Directed by: Thomas McGuane
Actors: Peter Fonda, Warren Oates, Margot Kidder
Country: USA UK
Also known as: 92 gradi all’ombra, 33º à Sombra, ’40’ la umbra
Description: “A young drifter returns to his home in Key West, Florida and attempts to open a fishing charter business, provoking a dangerous feud with a rival fishing sea captain.”
here are a couple of imdb comments i liked :
“Brash, eager young turk Peter Fonda, the wayward scion of a wealthy family, comes back to his sleepy Key West, Florida home town and decides to become a river boat fishing guide, which ignites a bitter feud between Fonda and two fiercely independent, self-made working class fellow guides — cantankerous, ferocious near crazy Warren Oates and his laid-back, but fretful buddy Harry Dean Stanton — over some choice section of fish-infected water.
An authentically wiggy, amiable, frothy, if somewhat erratic character-based study of the classic rivalry between the bratty, lazy new generation and the crusty, hidebound old guard who automatically feel threatened by any hotshot young competition with an incisive grounding in the rigid parameters separating the hoity-toity, overconfident upper class from scruffy, fidgety blue collar folks, “92 in the Shade” makes for a disarmingly quirky seriocomic delight. Acclaimed novelist Tom McGuane’s presentation of the nutty, enrapturing, intriguingly off-beat narrative tends to be pretty clumsy and unsteady, but there’s a catchy, idiosyncratic, nicely relaxed rhythm to the eccentric proceedings which neatly ingratiates itself upon the viewer. Moreover, the sharply observed characters are an amusing, enjoyable, entertaining bunch of cranky, obstinate kooks, the dialogue is often riotous (“Take your hat off, will ya? Let your brains cool off — you’re thinking too hard!”), Michael C. Butler’s bright, eye-catching cinematography gives the movie an attractive sparkling look, Michael J. Lewis supplies a pleasingly bluesy’n’woozy score, and there are plenty of hilariously wacky moments featured throughout.
The terrific cast includes Margot Kidder as Fonda’s flaky, flighty school teacher girlfriend, Burgess Meredith as Fonda’s crotchety, foul-mouthed rich grandfather, Elizabeth Ashley as Stanton’s pregnant, terminally out to lunch wife (she has this annoying tendency to dress up as a cheerleader and do baton twirls in front of total strangers), William Hickey as Fonda’s sickly, gloomy failure of a dad, Sylvia Miles as Meredith’s loopy, sardonic secretary, Louise Lathom as Fonda’s bored mother, and, in an uncharacteristically goofy role, a surprisingly uproarious Joe Spinell as Ollie Slatt, an insufferably smug and seriously obtuse businessman who professes to be a devout sportsman, but knows positively nothing about fishing.
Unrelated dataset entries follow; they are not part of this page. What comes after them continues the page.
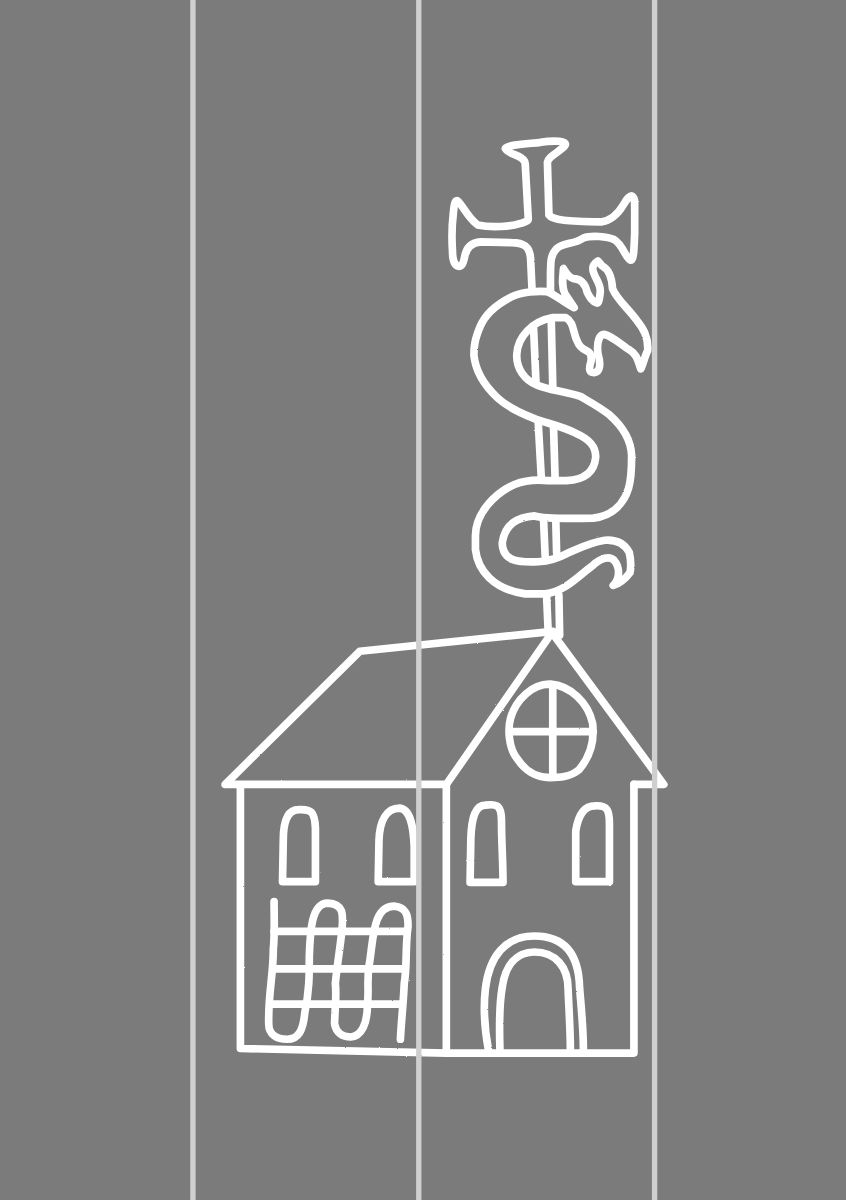
<!DOCTYPE html>
<html lang="en">
<head>
<meta charset="utf-8">
<title>House with cross and serpent</title>
<style>
:root { --ground: #7b7b7b; --line: #ffffff; --guide: #cfcfcf; }
html, body { margin: 0; padding: 0; background: var(--ground); overflow: hidden; }
.poster { display: block; width: 846px; height: 1200px; background: var(--ground); }
.drawing { fill: none; stroke: var(--line); stroke-width: 10; stroke-linecap: round; stroke-linejoin: round; }
.guides { fill: none; stroke: var(--guide); stroke-width: 7; }
</style>
</head>
<body>
<svg class="poster" viewBox="0 0 1105 1568" preserveAspectRatio="none" role="img" aria-label="Line drawing of a house topped by a cross with a serpent wound around its shaft">
  <defs>
    <filter id="hand-drawn-edge" x="-5%" y="-5%" width="110%" height="110%">
      <feTurbulence type="fractalNoise" baseFrequency="0.18" numOctaves="2" seed="4" result="grain"/>
      <feDisplacementMap in="SourceGraphic" in2="grain" scale="2"/>
    </filter>
  </defs>
  <g class="drawing" filter="url(#hand-drawn-edge)">
    <g id="cross">
      <path d="M695 380 L693 338 C692 322 684 317 668 317 L628 316 C615 317 609 324 607 335 C605 345 603 348 599 348 C593 347 591 338 591 328 C590 312 590 296 592 280 C593 268 594 262 597 262 C602 264 610 284 624 294 C642 298 668 296 680 292 C686 290 690 289 690 286 L686 214 C685 202 664 203 660 194 C664 189 688 188 706 186 C724 183 742 184 738 190 C732 198 716 204 715 212 L717 281 C722 288 742 289 785 290 C798 288 807 280 814 268 C819 259 823 256 825 256 C829 258 829 262 829 270 L829 305 C828 325 828 340 824 340 C817 338 814 320 802 313 C794 309 772 307 762 311 C750 320 736 316 727 325 C718 334 719 342 719 380"/>
    </g>
    <g id="shaft">
      <path d="M697 430 L700 498 M720 418 L722 504 M703 552 L707 624 M723 558 L725 624 M710 680 L712 726 M726 682 L727 722 M714 780 L716 826 M730 778 L731 830"/>
    </g>
    <g id="serpent">
      <path d="M750 402 C737 396 726 385 714 381 C703 380 682 381 668 388 C650 397 634 410 627 427 C620 444 619 452 619 464 C621 485 634 505 650 520 C664 533 680 540 698 547 C714 553 734 557 752 566 C768 573 779 582 778 598 C776 618 762 627 740 628 L716 628 C698 626 682 629 672 633 C645 645 621 672 621 700 L621 718 C624 745 644 770 686 776 L712 776 C738 773 756 752 774 739 C785 729 796 726 802 732 C810 741 810 756 801 765 C810 762 817 756 823 748 C824 742 824 731 822 722 C815 709 803 705 790 706 C770 709 755 717 741 723 C728 730 718 733 703 734 C680 735 656 735 656 709 C660 684 676 676 698 674 C710 678 735 678 775 677 C800 674 815 658 821 638 C825 625 825 610 825 595 C824 572 812 556 796 542 C783 532 770 525 758 518 C738 511 717 510 701 503 C686 497 674 482 675 463 C676 440 695 420 722 415 L739 415 C750 421 748 434 754 446 C760 463 774 453 772 472 C769 482 769 487 776 487 C784 486 785 476 781 462 C779 447 783 436 790 437 C801 440 812 451 822 457 C832 463 833 471 837 482 C840 476 842 466 846 458 C847 440 840 429 832 419 C821 403 805 391 800 377 C799 358 792 350 786 347 L781 341 C773 346 773 351 776 358 C779 366 785 372 784 382 C783 391 782 396 780 396 C773 394 770 388 767 382 C764 368 756 364 749 364 C742 362 739 356 736 351 C735 362 733 374 738 384 Z"/>
    </g>
    <g id="roof">
      <path d="M583 1025 H294 L470 851 L722 825 Z"/>
      <path d="M722 828 L867 1025 H828"/>
    </g>
    <g id="walls">
      <path d="M314 1027 V1370 L583 1376 H828 V1025 M583 1025 V1376"/>
    </g>
    <g id="rose-window">
      <path d="M719 894 C745 896 768 918 774 945 C777 970 770 990 756 1006 C744 1016 730 1016 718 1016 C700 1016 685 1006 676 992 C664 978 663 952 667 938 C674 914 696 893 719 894 Z M722 896 V1014 M665 956 H775"/>
    </g>
    <g id="upper-windows">
      <path d="M369 1152 L370 1098 C370 1073 376 1058 390 1058 C406 1057 411 1060 412 1082 V1152 Z"/>
      <path d="M494 1152 L495 1098 C496 1072 505 1056 522 1056 C537 1058 540 1082 541 1106 L541 1152 Z"/>
      <path d="M614 1153 L615 1095 C616 1068 621 1052 634 1052 C649 1050 655 1052 655 1072 C655 1100 657 1125 657 1153 Z"/>
      <path d="M752 1152 L752 1086 C755 1066 763 1053 777 1053 C793 1052 796 1058 796 1076 V1152 Z"/>
    </g>
    <g id="lattice">
      <path d="M358 1178 C358 1200 359 1220 357 1240 C357 1275 350 1300 351 1338 C351 1352 362 1358 375 1358 C390 1358 396 1346 398 1324 C404 1295 404 1275 404 1250 C405 1220 406 1180 428 1180 C449 1181 448 1195 447 1211 C445 1235 441 1255 438 1285 C440 1305 437 1322 437 1338 C439 1350 448 1355 458 1355 C472 1354 480 1338 480 1312 C482 1290 479 1285 482 1262 C488 1228 486 1184 515 1184 C531 1186 533 1196 533 1210 C529 1240 532 1262 528 1285 C527 1310 524 1335 523 1358"/>
      <path d="M358 1217 H530 M358 1266 H528 M356 1312 H524"/>
    </g>
    <g id="doorway">
      <path d="M638 1372 C633 1345 631 1318 634 1292 C639 1250 660 1223 698 1223 C740 1223 756 1250 757 1290 C759 1316 762 1342 762 1372"/>
      <path d="M653 1372 C652 1340 652 1312 656 1290 C660 1262 674 1244 698 1244 C726 1244 742 1264 742 1292 C743 1318 745 1345 745 1372"/>
    </g>
  </g>
  <g class="guides">
    <path d="M252 0 V1568 M547 0 V1568 M855 0 V1568"/>
  </g>
</svg>
</body>
</html>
Fonda, Stanton and especially Oates in particular give funny, engaging, top-drawer performances. Although a bit rough around the edges, “92 in the Shade” generally succeeds with its keen depiction of everyday oddballs who are constantly at loggerheads with each other and overall rates as a leisurely paced, wryly humorous one-of-a-kind charmer.”
(Author: Woodyanders ([email protected]) from The Last New Jersey Drive-In on the Left)
“Don’t miss this little treat of a film. If you liked The Hired Hand, this has the same laid back style that works great for a Southern story. But it’s not so much the story. It’s the ripe dialog and a cast of Great American Actors that make this one to catch. Warren Oates and Harry Dean Stanton make a great team of ornery fishing guides. Burgess Meredith has a great role and makes the best of it. Margot Kidder looks absolutely great here too. But Joe Spinell is worth the price of admission in a small role. The cinematography is experimental like The Hired Hand but is not as successful. Overall, this film is a gentle surprise and would be perfect for a warm evening. Recommended without hesitation.”